FILE - Afghan Special Forces in Kabul, Afghanistan.
FILE - Afghan Special Forces stand during a graduation ceremony in Kabul, Afghanistan.

WASHINGTON - Inflicting yet another blow to Islamic State Khorasan Province (ISKP), the Afghan government said Tuesday that it had killed the group’s top judge, Abdullah Orakzai.

Some experts charge that while eliminating Orakzai and other top ISKP leaders in recent weeks will hurt the group in Afghanistan, it is unlikely to disrupt its ability to conduct deadly attacks on government forces and civilians.

Orakzai, originally from Pakistan’s Khyber Pashtunkhwa province, was a leading ISKP fighter in the Nazian and Achin districts of Nangarhar in eastern Afghanistan. As an ISKP judge, he was in charge of issuing decrees, including “the beheading of civilians and forced marriages for IS fighters,” according to the Afghan National Directorate of Security (NDS).

Colin Clarke, a senior fellow at the New York-based Soufan Center, said Orakzai was “an important person” but his removal is unlikely to bring about an immediate degradation of ISKP.

“IS Khorasan has cycled through so many tough leaders already that I have little faith that it is going to make lasting difference,” Clarke said, calling the Afghan government’s operation a "tactical maneuver."

In April, the Afghan government announced the capture of another ISKP leader, Aslam Farooqi, along with dozens of his fighters in Kandahar. In early August, the government said that it had killed the group’s intelligence chief, Asadullah Orakzai, in Jalalabad.

“Expecting that decapitation strikes targeting the leadership would have a strategic effect on the group is a mistake,” Clarke added.

ISKP was formed in January 2015 as the Islamic State branch active in eastern Afghanistan and northern Pakistan. Most of its members are estranged members of the Tehrik-i-Taliban Pakistan (TTP), according to experts.

In recent years, the group has suffered major setbacks, including the loss of its key pockets of territory and the removal of its top leadership.

When the group lost its main stronghold in Nangarhar province in November 2019, the Afghan government claimed the ISPK had been "obliterated."

However, experts say the group in recent months has gone mostly underground and adapted tactics to wage insurgency attacks against military and civilian targets.

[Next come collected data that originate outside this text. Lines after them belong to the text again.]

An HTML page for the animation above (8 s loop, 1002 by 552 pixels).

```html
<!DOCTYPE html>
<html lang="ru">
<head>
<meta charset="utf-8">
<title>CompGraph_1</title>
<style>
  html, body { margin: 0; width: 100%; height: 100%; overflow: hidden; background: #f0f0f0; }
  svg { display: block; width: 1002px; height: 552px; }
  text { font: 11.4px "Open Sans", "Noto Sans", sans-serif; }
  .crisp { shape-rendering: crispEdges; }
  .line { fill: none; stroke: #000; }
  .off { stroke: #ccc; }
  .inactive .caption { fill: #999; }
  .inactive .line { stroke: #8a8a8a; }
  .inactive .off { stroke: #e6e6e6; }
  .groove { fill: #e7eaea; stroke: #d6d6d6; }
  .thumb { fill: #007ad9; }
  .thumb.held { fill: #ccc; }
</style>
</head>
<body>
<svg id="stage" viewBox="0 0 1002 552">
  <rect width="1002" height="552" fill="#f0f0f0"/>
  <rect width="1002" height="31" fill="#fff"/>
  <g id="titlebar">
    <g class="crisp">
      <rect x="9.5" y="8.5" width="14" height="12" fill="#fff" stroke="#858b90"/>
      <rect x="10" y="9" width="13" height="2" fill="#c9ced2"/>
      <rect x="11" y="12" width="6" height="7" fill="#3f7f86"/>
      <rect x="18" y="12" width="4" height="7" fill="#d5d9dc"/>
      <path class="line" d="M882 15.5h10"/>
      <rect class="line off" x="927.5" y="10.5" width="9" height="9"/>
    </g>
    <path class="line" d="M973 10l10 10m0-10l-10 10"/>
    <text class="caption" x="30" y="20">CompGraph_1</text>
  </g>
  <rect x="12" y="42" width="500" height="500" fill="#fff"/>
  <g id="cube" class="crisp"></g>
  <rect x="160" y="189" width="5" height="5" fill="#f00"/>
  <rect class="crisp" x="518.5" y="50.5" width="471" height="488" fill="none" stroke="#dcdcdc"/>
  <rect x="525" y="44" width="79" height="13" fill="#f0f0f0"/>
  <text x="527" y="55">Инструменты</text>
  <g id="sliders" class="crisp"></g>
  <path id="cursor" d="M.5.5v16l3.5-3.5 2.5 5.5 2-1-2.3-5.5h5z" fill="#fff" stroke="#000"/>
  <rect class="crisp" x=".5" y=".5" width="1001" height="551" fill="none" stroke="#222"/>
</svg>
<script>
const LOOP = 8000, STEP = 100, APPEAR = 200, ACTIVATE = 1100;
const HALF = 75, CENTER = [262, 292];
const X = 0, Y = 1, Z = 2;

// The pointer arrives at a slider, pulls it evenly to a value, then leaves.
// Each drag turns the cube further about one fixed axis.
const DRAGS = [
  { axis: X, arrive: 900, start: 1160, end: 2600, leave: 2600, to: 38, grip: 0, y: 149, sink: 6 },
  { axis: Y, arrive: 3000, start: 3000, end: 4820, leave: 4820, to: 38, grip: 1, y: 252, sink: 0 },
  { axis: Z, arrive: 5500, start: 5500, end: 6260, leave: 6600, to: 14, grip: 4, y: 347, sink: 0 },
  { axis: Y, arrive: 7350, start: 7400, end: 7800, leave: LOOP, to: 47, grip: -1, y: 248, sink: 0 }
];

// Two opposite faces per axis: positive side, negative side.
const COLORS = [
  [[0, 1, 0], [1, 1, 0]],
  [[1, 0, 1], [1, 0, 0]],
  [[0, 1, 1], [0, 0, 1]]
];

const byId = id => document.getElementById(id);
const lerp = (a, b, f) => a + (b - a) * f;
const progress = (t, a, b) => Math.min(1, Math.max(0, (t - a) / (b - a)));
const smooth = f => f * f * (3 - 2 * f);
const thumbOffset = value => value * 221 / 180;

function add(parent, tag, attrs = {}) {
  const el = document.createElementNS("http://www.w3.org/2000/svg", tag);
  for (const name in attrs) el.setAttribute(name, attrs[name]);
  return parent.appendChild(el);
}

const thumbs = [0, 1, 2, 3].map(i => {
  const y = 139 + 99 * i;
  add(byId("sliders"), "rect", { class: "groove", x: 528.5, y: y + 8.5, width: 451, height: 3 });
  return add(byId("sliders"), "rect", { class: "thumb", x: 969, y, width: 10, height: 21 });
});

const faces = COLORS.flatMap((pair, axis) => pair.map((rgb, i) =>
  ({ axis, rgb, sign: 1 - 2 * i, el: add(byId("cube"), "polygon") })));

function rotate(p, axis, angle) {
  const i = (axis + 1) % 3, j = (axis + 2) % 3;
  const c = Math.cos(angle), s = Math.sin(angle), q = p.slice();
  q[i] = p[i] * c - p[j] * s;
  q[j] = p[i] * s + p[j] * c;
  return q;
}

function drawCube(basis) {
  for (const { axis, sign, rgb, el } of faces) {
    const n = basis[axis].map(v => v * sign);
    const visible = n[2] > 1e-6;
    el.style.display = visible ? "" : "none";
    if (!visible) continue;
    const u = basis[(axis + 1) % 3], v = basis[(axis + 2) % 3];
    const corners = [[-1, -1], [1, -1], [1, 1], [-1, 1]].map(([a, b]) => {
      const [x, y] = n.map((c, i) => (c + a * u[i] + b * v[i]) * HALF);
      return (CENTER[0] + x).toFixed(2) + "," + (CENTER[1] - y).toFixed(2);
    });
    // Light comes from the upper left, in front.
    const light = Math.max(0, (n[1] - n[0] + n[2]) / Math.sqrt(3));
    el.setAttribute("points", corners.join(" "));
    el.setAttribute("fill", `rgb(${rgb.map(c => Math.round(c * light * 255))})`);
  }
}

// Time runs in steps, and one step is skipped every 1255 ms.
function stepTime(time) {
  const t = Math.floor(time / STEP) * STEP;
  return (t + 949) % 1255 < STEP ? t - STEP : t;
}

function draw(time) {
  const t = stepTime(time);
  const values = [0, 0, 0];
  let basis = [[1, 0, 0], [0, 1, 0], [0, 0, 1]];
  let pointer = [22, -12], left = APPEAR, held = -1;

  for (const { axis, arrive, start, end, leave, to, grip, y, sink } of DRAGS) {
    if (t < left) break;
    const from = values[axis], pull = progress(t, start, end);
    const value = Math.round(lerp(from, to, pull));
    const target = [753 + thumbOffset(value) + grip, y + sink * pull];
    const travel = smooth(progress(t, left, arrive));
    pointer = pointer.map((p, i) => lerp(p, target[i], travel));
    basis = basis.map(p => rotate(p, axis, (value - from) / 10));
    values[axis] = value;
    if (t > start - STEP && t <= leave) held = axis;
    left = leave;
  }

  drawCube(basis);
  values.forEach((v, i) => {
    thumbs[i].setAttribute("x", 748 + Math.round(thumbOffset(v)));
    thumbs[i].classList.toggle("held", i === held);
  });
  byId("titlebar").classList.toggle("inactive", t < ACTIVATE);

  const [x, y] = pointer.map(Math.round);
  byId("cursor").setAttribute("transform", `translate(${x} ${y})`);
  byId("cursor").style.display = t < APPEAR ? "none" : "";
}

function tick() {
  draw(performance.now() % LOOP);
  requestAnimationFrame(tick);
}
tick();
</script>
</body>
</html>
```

A U.N. report in May 2020 said that ISKP still has the ability to attract new members, particularly among militants who oppose the recent U.S.-Taliban agreement. The report found that the group still has about 2,200 armed fighters in the South Asian country and remains capable of launching different attacks.

The group claimed responsibility for an ambush early this month on the Nangarhar provincial prison that lasted 20 hours and killed at least 30 people and wounded about 50.

The Afghan government has blamed the Taliban, particularly the Haqqani Network, for helping ISKP launch the attack.

Using another acronym for the Islamic State group, Nasir Kamawal, a member of the Nangarhar Provincial Council, told VOA the attack “showed that Daesh is not obliterated and they still have strong bases.”

Kamawal said ISKP maintains some bases in parts of Nangarhar.

Derailing the peace process

Some experts warn that ISKP, despite the pressure on its leadership, could increase its militant activity to stop future peace talks between the government in Kabul and the Taliban.

After an endorsement from the Loya Jirga, the Afghan traditional assembly, President Ashraf Ghani issued a decree August 10 to release the remaining 400 Taliban prisoners. The decision is seen as removing the final hurdle before starting peace negotiations with the Taliban.

Scott Smith, a senior expert for Afghanistan peace processes at the U.S. Institute of Peace in Washington, told VOA that ISKP has positioned itself as a spoiler during the peace efforts and remains a threat to the process because of its ability to conduct high-profile attacks.

“I think ISIS is going to be a problem if there is a peace process or if there isn't a peace process,” Smith added.

However, when the Afghan government and the Taliban are able to reach a peaceful settlement, “they would both be able to direct their resources to contain, eliminate or greatly constrain ISIS,” according to Smith.

Marine General Kenneth McKenzie, head of U.S. Central Command, speaks with U.S. troops while visiting Forward Operating Base Fenty in Jalalabad, Afghanistan, Sept. 9, 2019.

General Kenneth F. McKenzie Jr., commander of U.S. Central Command, told U.S. lawmakers in March that the Taliban operations against ISKP were “very effective.” He said the United States had provided “limited support” to the Taliban in those operations.

A Pentagon report in June said Washington had already shifted its focus to operations against ISKP and other terrorist groups since the Taliban announced a weeklong reduction in violence in February. It said U.S. forces target the Taliban only in defense of Afghan security forces.